Submitted by Richard (not verified) on

I just love that line “it won’t happen again”. I hear that so much it’s nuts. I wish they would put that line in a dictionary under “bull s**t”. Leaving someone like this is not about them. It’s about the daughter. Why does she feel at all that this is okay? I work with people in understanding themselves. By doing so they develop knowledge that being hit is not okay, but it is okay to leave. Eighteen years old, must not have too much experience in relationships. Being so, the standards by which this male is treating her are going to develop her boundaries of what she’s willing to accept and what she’s not. The way we define our experience is by situations we’re exposed too.
My beliefs are simple. No one has the right to cause pain on another mentally or physically. When you gave birth to your child, that was not the purpose you had in mind. What I would do in this situation is get her a book about abuse, and how it operates. Then you make her a promise. You won’t make her decision for her or pressure her into it, if she promises she’ll spend time reading the book. By doing so, when she comes across his behaviors, she’ll relate them in her experience, and begin to question her decisions. This may empower her to make a change. Keep telling her you want her to be happy. You’re not trying to interrupt her happiness.
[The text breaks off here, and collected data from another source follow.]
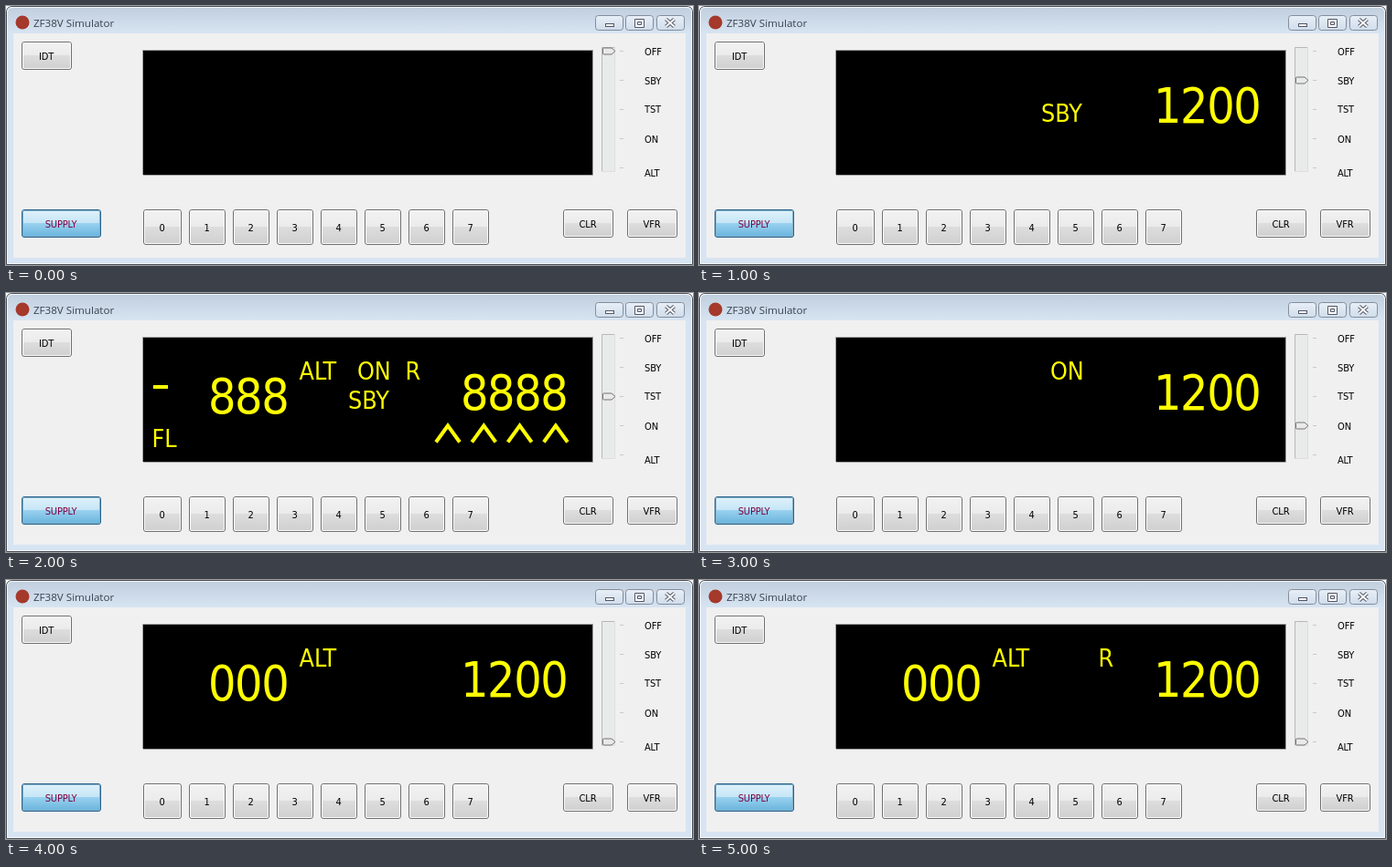
Recreate the animation shown at these times as an HTML page. Size 751 px wide and 284 px high, loop 6 s.

```html
<!DOCTYPE html>
<html lang="en">
<head>
<meta charset="utf-8">
<title>ZF38V Simulator</title>
<style>
  html, body { margin: 0; width: 100%; height: 100%; overflow: hidden; background: #fff; }
  svg { display: block; width: 751px; height: 284px; }
  text { font-family: "DejaVu Sans Condensed", "Noto Sans", sans-serif; font-size: 11px; letter-spacing: -.15px; }
  .caption { font-family: "Open Sans", "Noto Sans", sans-serif; font-size: 11.6px; letter-spacing: 0; fill: #384250; }
  .button text { text-anchor: middle; }
  #display text { fill: #ff0; font-size: 26.67px; letter-spacing: 0; }
  #display .digits { font-size: 53.33px; letter-spacing: -1.4px; }
  #display path { fill: none; stroke: #ff0; stroke-width: 4; }
</style>
</head>
<body>
<svg id="stage" viewBox="0 0 751 284">
  <defs>
    <linearGradient id="titlebar" x2="0" y2="1">
      <stop stop-color="#c1cfde"/><stop offset="1" stop-color="#d7e4f2"/>
    </linearGradient>
    <linearGradient id="plain" x2="0" y2="1">
      <stop stop-color="#f2f2f2"/><stop offset=".5" stop-color="#ebebeb"/>
      <stop offset=".5" stop-color="#ddd"/><stop offset="1" stop-color="#cfcfcf"/>
    </linearGradient>
    <linearGradient id="pressed" x2="0" y2="1">
      <stop stop-color="#e0f2fb"/><stop offset=".5" stop-color="#c4e5f6"/>
      <stop offset=".5" stop-color="#98d1ef"/><stop offset="1" stop-color="#68b3db"/>
    </linearGradient>
    <linearGradient id="control" x2="0" y2="1">
      <stop stop-color="#e8eff7"/><stop offset="1" stop-color="#d0ddeb"/>
    </linearGradient>
  </defs>

  <!-- window frame -->
  <path d="M.5 283.5V7Q.5 .5 7 .5H744Q750.5 .5 750.5 7V283.5Z" fill="#d7e4f2" stroke="#4b4f54"/>
  <path d="M2 30V7Q2 2 7 2H744Q749 2 749 7V30Z" fill="url(#titlebar)"/>
  <path d="M1.5 282.5V7Q1.5 1.5 7 1.5H744Q749.5 1.5 749.5 7V282.5Z" fill="none" stroke="#f3f8fc"/>
  <rect x="8" y="30" width="735" height="246" fill="#f0f0f0"/>
  <circle cx="18" cy="18" r="7.5" fill="#a5392b"/>
  <text class="caption" x="30" y="23">ZF38V Simulator</text>
  <g id="controls" stroke="#535666">
    <rect x="655.5" y="19.5" width="9" height="3" fill="#fff"/>
    <path d="M687.5 14.5H697.5V23.5H687.5ZM690.5 17.5V20.5H694.5V17.5Z" fill="#fff" fill-rule="evenodd"/>
    <path d="M721.5 14.5L730.5 22.5M730.5 14.5L721.5 22.5" stroke-width="4"/>
    <path d="M721.5 14.5L730.5 22.5M730.5 14.5L721.5 22.5" stroke="#fff" stroke-width="2"/>
  </g>

  <!-- display and mode slider -->
  <rect x="150" y="49" width="492" height="137" fill="#fff"/>
  <path d="M150 49H641V185H150Z" stroke="none"/>
  <path d="M150 185.5H641.5V49M149.5 185V48.5H642" fill="none" stroke="#a0a0a0"/>
  <g id="display"></g>
  <rect x="651.5" y="45.5" width="14" height="136" fill="#e9eaea" stroke="#dedede"/>
  <path d="M651.5 181V45.5H665" fill="none" stroke="#b8b8b8"/>
  <g id="scale"></g>
  <path id="thumb" d="M653.5 -3.5H662L666 0L662 3.5H653.5Q652.5 3.5 652.5 2.5V-2.5Q652.5 -3.5 653.5 -3.5Z" fill="#e9e9e9" stroke="#747474"/>
  <g id="buttons"></g>
</svg>
<script>
const byId = id => document.getElementById(id);

function add(parent, tag, attributes, content = "") {
  const node = document.createElementNS("http://www.w3.org/2000/svg", tag);
  for (const [key, value] of Object.entries(attributes)) node.setAttribute(key, value);
  node.textContent = content;
  return parent.appendChild(node);
}

function addButton(label, x, y, width, height, pressed = false) {
  const group = add(byId("buttons"), "g", { class: "button" });
  add(group, "rect", { x: x + .5, y: y + .5, width: width - 1, height: height - 1, rx: 2.5,
    fill: `url(#${pressed ? "pressed" : "plain"})`, stroke: pressed ? "#2c628b" : "#707070" });
  add(group, "rect", { x: x + 1.5, y: y + 1.5, width: width - 3, height: height - 3, rx: 1.5,
    fill: "none", stroke: pressed ? "#7eaec8" : "#fafafa" });
  add(group, "text", { x: x + width / 2 - .5, y: y + Math.floor(height / 2) + 5,
    fill: pressed ? "#800040" : "#000" }, label);
}

addButton("IDT", 17, 39, 55, 31);
addButton("SUPPLY", 17, 223, 87, 31, true);
for (let digit = 0; digit < 8; digit++)
  addButton(digit, digit ? 152 + digit * 48 : 150, 223, digit ? 40 : 42, 39);
addButton("CLR", 609, 223, 55, 31);
addButton("VFR", 679, 223, 55, 31);

for (const [x, width] of [[644, 30], [677, 30], [711, 30]])
  byId("controls").prepend(add(byId("controls"), "rect", { x: x + .5, y: 10.5, width, height: 16, rx: 3,
    fill: "url(#control)", stroke: "#848d9b" }));

const notchY = notch => 49 + notch * 32;
[["OFF", 54], ["SBY", 86], ["TST", 117], ["ON", 150], ["ALT", 187]].forEach(([label, y], notch) => {
  add(byId("scale"), "text", { x: 698, y }, label);
  add(byId("scale"), "path", { d: `M671 ${notchY(notch) + .5}h4`, stroke: "#c9c9c9" });
});

const display = byId("display");
const addText = (label, x, y, style = "") => add(display, "text", { x, y, class: style }, label);
const parts = {
  code: addText("1200", 497, 128, "digits"),
  level: addText("000", 221, 132, "digits"),
  alt: addText("ALT", 320.5, 95),
  on: addText("ON", 384, 95),
  reply: addText("R", 436.5, 95),
  standby: addText("SBY", 374, 127),
  flight: addText("FL", 159.5, 169),
  minus: add(display, "path", { d: "M161 103h16" }),
  carets: add(display, "path", { d: [0, 1, 2, 3].map(i => `M${470 + i * 39.3} 163.5l13 -18l13 18`).join("") })
};

// Each one-second step: slider notch and the lit parts of the display.
const steps = [
  { notch: 0, lit: {} },
  { notch: 1, lit: { code: "1200", standby: "SBY" } },
  { notch: 2, lit: { code: "8888", level: "888", alt: "ALT", on: "ON", reply: "R",
    standby: "SBY", flight: "FL", minus: "", carets: "" } },
  { notch: 3, lit: { code: "1200", on: "ON" } },
  { notch: 4, lit: { code: "1200", level: "000", alt: "ALT" } },
  { notch: 4, lit: { code: "1200", level: "000", alt: "ALT", reply: "R" } }
];

function draw() {
  const { notch, lit } = steps[Math.floor(performance.now() / 1000) % steps.length];
  byId("thumb").setAttribute("transform", `translate(0 ${notchY(notch) + .5})`);
  for (const [name, node] of Object.entries(parts)) {
    node.style.display = name in lit ? "" : "none";
    node.textContent = lit[name] || "";
  }
  requestAnimationFrame(draw);
}
draw();
</script>
</body>
</html>
```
Hoping this will show her she can find happiness, but it’s just not going to be with this person.